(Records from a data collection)
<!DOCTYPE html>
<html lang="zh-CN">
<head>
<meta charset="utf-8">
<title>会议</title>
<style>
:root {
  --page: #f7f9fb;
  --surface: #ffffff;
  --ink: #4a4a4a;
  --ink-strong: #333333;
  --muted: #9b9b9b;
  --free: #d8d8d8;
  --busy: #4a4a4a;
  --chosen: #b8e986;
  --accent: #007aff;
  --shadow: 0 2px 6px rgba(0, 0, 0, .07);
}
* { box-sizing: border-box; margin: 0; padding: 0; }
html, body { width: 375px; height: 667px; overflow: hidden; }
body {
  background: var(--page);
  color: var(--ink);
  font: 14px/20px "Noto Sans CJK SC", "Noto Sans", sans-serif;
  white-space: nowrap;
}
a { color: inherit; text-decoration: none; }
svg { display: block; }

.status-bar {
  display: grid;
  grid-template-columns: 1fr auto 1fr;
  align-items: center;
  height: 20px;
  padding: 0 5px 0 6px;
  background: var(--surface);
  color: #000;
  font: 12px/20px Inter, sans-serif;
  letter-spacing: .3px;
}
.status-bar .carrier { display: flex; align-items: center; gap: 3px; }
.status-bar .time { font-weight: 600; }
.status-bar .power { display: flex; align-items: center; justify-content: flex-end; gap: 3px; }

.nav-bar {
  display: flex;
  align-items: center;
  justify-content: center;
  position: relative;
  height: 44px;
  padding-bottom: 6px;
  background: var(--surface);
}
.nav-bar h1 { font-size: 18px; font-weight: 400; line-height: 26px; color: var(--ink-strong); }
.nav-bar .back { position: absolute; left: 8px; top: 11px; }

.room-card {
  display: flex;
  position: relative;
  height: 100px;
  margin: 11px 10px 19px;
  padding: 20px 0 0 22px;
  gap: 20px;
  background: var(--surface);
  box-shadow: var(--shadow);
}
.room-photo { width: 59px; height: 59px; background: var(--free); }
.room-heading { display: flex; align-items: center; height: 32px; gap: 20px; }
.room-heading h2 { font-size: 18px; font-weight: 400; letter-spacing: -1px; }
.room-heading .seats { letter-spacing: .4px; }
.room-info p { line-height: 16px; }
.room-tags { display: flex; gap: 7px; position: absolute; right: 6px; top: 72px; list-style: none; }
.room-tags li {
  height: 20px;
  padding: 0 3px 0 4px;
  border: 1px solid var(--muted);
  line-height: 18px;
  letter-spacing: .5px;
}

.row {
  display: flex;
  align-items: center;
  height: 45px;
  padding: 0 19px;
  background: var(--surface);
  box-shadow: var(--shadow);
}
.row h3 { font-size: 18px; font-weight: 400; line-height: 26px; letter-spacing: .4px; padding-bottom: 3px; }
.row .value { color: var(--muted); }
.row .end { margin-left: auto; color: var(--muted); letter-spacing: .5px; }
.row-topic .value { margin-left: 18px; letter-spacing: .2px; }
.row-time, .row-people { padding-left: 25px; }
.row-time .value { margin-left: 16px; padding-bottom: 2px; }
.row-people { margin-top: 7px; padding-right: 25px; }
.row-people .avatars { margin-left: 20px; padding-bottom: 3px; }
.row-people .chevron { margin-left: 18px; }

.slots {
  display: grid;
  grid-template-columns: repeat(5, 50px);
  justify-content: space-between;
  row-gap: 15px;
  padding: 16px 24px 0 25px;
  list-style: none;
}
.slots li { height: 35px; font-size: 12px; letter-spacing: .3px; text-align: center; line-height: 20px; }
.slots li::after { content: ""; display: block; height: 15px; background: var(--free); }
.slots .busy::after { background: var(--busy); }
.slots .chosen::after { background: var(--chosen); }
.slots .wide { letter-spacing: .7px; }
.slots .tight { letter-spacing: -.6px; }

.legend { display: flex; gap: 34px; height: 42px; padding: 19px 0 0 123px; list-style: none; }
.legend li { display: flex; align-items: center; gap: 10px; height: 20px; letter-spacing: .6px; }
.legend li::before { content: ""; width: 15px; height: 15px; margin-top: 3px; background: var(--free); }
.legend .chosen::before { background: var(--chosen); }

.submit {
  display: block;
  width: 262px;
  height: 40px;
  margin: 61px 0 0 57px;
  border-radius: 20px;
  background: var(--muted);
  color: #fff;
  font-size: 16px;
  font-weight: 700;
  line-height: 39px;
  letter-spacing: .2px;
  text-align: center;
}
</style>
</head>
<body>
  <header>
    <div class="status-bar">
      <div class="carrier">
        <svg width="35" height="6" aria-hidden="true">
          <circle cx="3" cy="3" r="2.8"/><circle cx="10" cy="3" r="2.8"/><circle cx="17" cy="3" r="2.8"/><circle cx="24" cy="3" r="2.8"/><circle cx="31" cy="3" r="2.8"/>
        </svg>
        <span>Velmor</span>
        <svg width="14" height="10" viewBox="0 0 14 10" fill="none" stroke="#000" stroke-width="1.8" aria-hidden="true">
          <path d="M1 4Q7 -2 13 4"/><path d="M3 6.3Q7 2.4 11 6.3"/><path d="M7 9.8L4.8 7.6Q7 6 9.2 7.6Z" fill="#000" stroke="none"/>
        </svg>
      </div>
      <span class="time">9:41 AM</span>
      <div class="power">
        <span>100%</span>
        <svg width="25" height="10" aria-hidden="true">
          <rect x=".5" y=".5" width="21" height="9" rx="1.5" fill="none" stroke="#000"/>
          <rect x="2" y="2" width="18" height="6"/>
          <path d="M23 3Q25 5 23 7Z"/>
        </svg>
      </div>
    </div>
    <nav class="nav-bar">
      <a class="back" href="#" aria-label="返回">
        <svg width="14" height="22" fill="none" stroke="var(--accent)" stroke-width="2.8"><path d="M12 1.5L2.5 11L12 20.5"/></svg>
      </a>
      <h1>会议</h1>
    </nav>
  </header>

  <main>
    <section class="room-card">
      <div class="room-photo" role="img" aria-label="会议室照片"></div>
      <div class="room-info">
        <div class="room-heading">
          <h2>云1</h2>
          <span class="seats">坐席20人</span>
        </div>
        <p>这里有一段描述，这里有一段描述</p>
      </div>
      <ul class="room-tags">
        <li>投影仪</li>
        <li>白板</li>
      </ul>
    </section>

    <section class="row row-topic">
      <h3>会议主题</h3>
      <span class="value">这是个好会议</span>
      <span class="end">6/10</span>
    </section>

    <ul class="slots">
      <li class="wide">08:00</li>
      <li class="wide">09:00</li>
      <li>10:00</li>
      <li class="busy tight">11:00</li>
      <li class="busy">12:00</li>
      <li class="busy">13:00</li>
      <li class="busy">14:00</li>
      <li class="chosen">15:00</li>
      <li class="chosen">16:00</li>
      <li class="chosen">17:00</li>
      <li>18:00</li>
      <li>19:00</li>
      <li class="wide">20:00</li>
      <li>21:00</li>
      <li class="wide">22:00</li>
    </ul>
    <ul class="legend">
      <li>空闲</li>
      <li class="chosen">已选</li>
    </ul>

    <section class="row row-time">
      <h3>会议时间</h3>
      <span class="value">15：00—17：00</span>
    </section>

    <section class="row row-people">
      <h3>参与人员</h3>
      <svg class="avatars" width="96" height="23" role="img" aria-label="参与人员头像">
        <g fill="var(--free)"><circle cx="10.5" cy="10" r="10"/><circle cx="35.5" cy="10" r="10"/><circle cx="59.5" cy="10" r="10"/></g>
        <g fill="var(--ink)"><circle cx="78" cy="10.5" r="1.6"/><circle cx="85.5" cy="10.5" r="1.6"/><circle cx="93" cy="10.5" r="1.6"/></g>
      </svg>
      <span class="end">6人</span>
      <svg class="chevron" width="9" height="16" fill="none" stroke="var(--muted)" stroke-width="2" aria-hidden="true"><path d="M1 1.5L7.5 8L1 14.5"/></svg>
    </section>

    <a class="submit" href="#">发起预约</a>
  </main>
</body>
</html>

[THE PROBLEM] Return all of the data precisely as it appears.

[EXERCISE SOLUTION]
<!DOCTYPE html>
<html lang="zh-CN">
<head>
<meta charset="utf-8">
<title>会议</title>
<style>
:root {
  --page: #f7f9fb;
  --surface: #ffffff;
  --ink: #4a4a4a;
  --ink-strong: #333333;
  --muted: #9b9b9b;
  --free: #d8d8d8;
  --busy: #4a4a4a;
  --chosen: #b8e986;
  --accent: #007aff;
  --shadow: 0 2px 6px rgba(0, 0, 0, .07);
}
* { box-sizing: border-box; margin: 0; padding: 0; }
html, body { width: 375px; height: 667px; overflow: hidden; }
body {
  background: var(--page);
  color: var(--ink);
  font: 14px/20px "Noto Sans CJK SC", "Noto Sans", sans-serif;
  white-space: nowrap;
}
a { color: inherit; text-decoration: none; }
svg { display: block; }

.status-bar {
  display: grid;
  grid-template-columns: 1fr auto 1fr;
  align-items: center;
  height: 20px;
  padding: 0 5px 0 6px;
  background: var(--surface);
  color: #000;
  font: 12px/20px Inter, sans-serif;
  letter-spacing: .3px;
}
.status-bar .carrier { display: flex; align-items: center; gap: 3px; }
.status-bar .time { font-weight: 600; }
.status-bar .power { display: flex; align-items: center; justify-content: flex-end; gap: 3px; }

.nav-bar {
  display: flex;
  align-items: center;
  justify-content: center;
  position: relative;
  height: 44px;
  padding-bottom: 6px;
  background: var(--surface);
}
.nav-bar h1 { font-size: 18px; font-weight: 400; line-height: 26px; color: var(--ink-strong); }
.nav-bar .back { position: absolute; left: 8px; top: 11px; }

.room-card {
  display: flex;
  position: relative;
  height: 100px;
  margin: 11px 10px 19px;
  padding: 20px 0 0 22px;
  gap: 20px;
  background: var(--surface);
  box-shadow: var(--shadow);
}
.room-photo { width: 59px; height: 59px; background: var(--free); }
.room-heading { display: flex; align-items: center; height: 32px; gap: 20px; }
.room-heading h2 { font-size: 18px; font-weight: 400; letter-spacing: -1px; }
.room-heading .seats { letter-spacing: .4px; }
.room-info p { line-height: 16px; }
.room-tags { display: flex; gap: 7px; position: absolute; right: 6px; top: 72px; list-style: none; }
.room-tags li {
  height: 20px;
  padding: 0 3px 0 4px;
  border: 1px solid var(--muted);
  line-height: 18px;
  letter-spacing: .5px;
}

.row {
  display: flex;
  align-items: center;
  height: 45px;
  padding: 0 19px;
  background: var(--surface);
  box-shadow: var(--shadow);
}
.row h3 { font-size: 18px; font-weight: 400; line-height: 26px; letter-spacing: .4px; padding-bottom: 3px; }
.row .value { color: var(--muted); }
.row .end { margin-left: auto; color: var(--muted); letter-spacing: .5px; }
.row-topic .value { margin-left: 18px; letter-spacing: .2px; }
.row-time, .row-people { padding-left: 25px; }
.row-time .value { margin-left: 16px; padding-bottom: 2px; }
.row-people { margin-top: 7px; padding-right: 25px; }
.row-people .avatars { margin-left: 20px; padding-bottom: 3px; }
.row-people .chevron { margin-left: 18px; }

.slots {
  display: grid;
  grid-template-columns: repeat(5, 50px);
  justify-content: space-between;
  row-gap: 15px;
  padding: 16px 24px 0 25px;
  list-style: none;
}
.slots li { height: 35px; font-size: 12px; letter-spacing: .3px; text-align: center; line-height: 20px; }
.slots li::after { content: ""; display: block; height: 15px; background: var(--free); }
.slots .busy::after { background: var(--busy); }
.slots .chosen::after { background: var(--chosen); }
.slots .wide { letter-spacing: .7px; }
.slots .tight { letter-spacing: -.6px; }

.legend { display: flex; gap: 34px; height: 42px; padding: 19px 0 0 123px; list-style: none; }
.legend li { display: flex; align-items: center; gap: 10px; height: 20px; letter-spacing: .6px; }
.legend li::before { content: ""; width: 15px; height: 15px; margin-top: 3px; background: var(--free); }
.legend .chosen::before { background: var(--chosen); }

.submit {
  display: block;
  width: 262px;
  height: 40px;
  margin: 61px 0 0 57px;
  border-radius: 20px;
  background: var(--muted);
  color: #fff;
  font-size: 16px;
  font-weight: 700;
  line-height: 39px;
  letter-spacing: .2px;
  text-align: center;
}
</style>
</head>
<body>
  <header>
    <div class="status-bar">
      <div class="carrier">
        <svg width="35" height="6" aria-hidden="true">
          <circle cx="3" cy="3" r="2.8"/><circle cx="10" cy="3" r="2.8"/><circle cx="17" cy="3" r="2.8"/><circle cx="24" cy="3" r="2.8"/><circle cx="31" cy="3" r="2.8"/>
        </svg>
        <span>Velmor</span>
        <svg width="14" height="10" viewBox="0 0 14 10" fill="none" stroke="#000" stroke-width="1.8" aria-hidden="true">
          <path d="M1 4Q7 -2 13 4"/><path d="M3 6.3Q7 2.4 11 6.3"/><path d="M7 9.8L4.8 7.6Q7 6 9.2 7.6Z" fill="#000" stroke="none"/>
        </svg>
      </div>
      <span class="time">9:41 AM</span>
      <div class="power">
        <span>100%</span>
        <svg width="25" height="10" aria-hidden="true">
          <rect x=".5" y=".5" width="21" height="9" rx="1.5" fill="none" stroke="#000"/>
          <rect x="2" y="2" width="18" height="6"/>
          <path d="M23 3Q25 5 23 7Z"/>
        </svg>
      </div>
    </div>
    <nav class="nav-bar">
      <a class="back" href="#" aria-label="返回">
        <svg width="14" height="22" fill="none" stroke="var(--accent)" stroke-width="2.8"><path d="M12 1.5L2.5 11L12 20.5"/></svg>
      </a>
      <h1>会议</h1>
    </nav>
  </header>

  <main>
    <section class="room-card">
      <div class="room-photo" role="img" aria-label="会议室照片"></div>
      <div class="room-info">
        <div class="room-heading">
          <h2>云1</h2>
          <span class="seats">坐席20人</span>
        </div>
        <p>这里有一段描述，这里有一段描述</p>
      </div>
      <ul class="room-tags">
        <li>投影仪</li>
        <li>白板</li>
      </ul>
    </section>

    <section class="row row-topic">
      <h3>会议主题</h3>
      <span class="value">这是个好会议</span>
      <span class="end">6/10</span>
    </section>

    <ul class="slots">
      <li class="wide">08:00</li>
      <li class="wide">09:00</li>
      <li>10:00</li>
      <li class="busy tight">11:00</li>
      <li class="busy">12:00</li>
      <li class="busy">13:00</li>
      <li class="busy">14:00</li>
      <li class="chosen">15:00</li>
      <li class="chosen">16:00</li>
      <li class="chosen">17:00</li>
      <li>18:00</li>
      <li>19:00</li>
      <li class="wide">20:00</li>
      <li>21:00</li>
      <li class="wide">22:00</li>
    </ul>
    <ul class="legend">
      <li>空闲</li>
      <li class="chosen">已选</li>
    </ul>

    <section class="row row-time">
      <h3>会议时间</h3>
      <span class="value">15：00—17：00</span>
    </section>

    <section class="row row-people">
      <h3>参与人员</h3>
      <svg class="avatars" width="96" height="23" role="img" aria-label="参与人员头像">
        <g fill="var(--free)"><circle cx="10.5" cy="10" r="10"/><circle cx="35.5" cy="10" r="10"/><circle cx="59.5" cy="10" r="10"/></g>
        <g fill="var(--ink)"><circle cx="78" cy="10.5" r="1.6"/><circle cx="85.5" cy="10.5" r="1.6"/><circle cx="93" cy="10.5" r="1.6"/></g>
      </svg>
      <span class="end">6人</span>
      <svg class="chevron" width="9" height="16" fill="none" stroke="var(--muted)" stroke-width="2" aria-hidden="true"><path d="M1 1.5L7.5 8L1 14.5"/></svg>
    </section>

    <a class="submit" href="#">发起预约</a>
  </main>
</body>
</html>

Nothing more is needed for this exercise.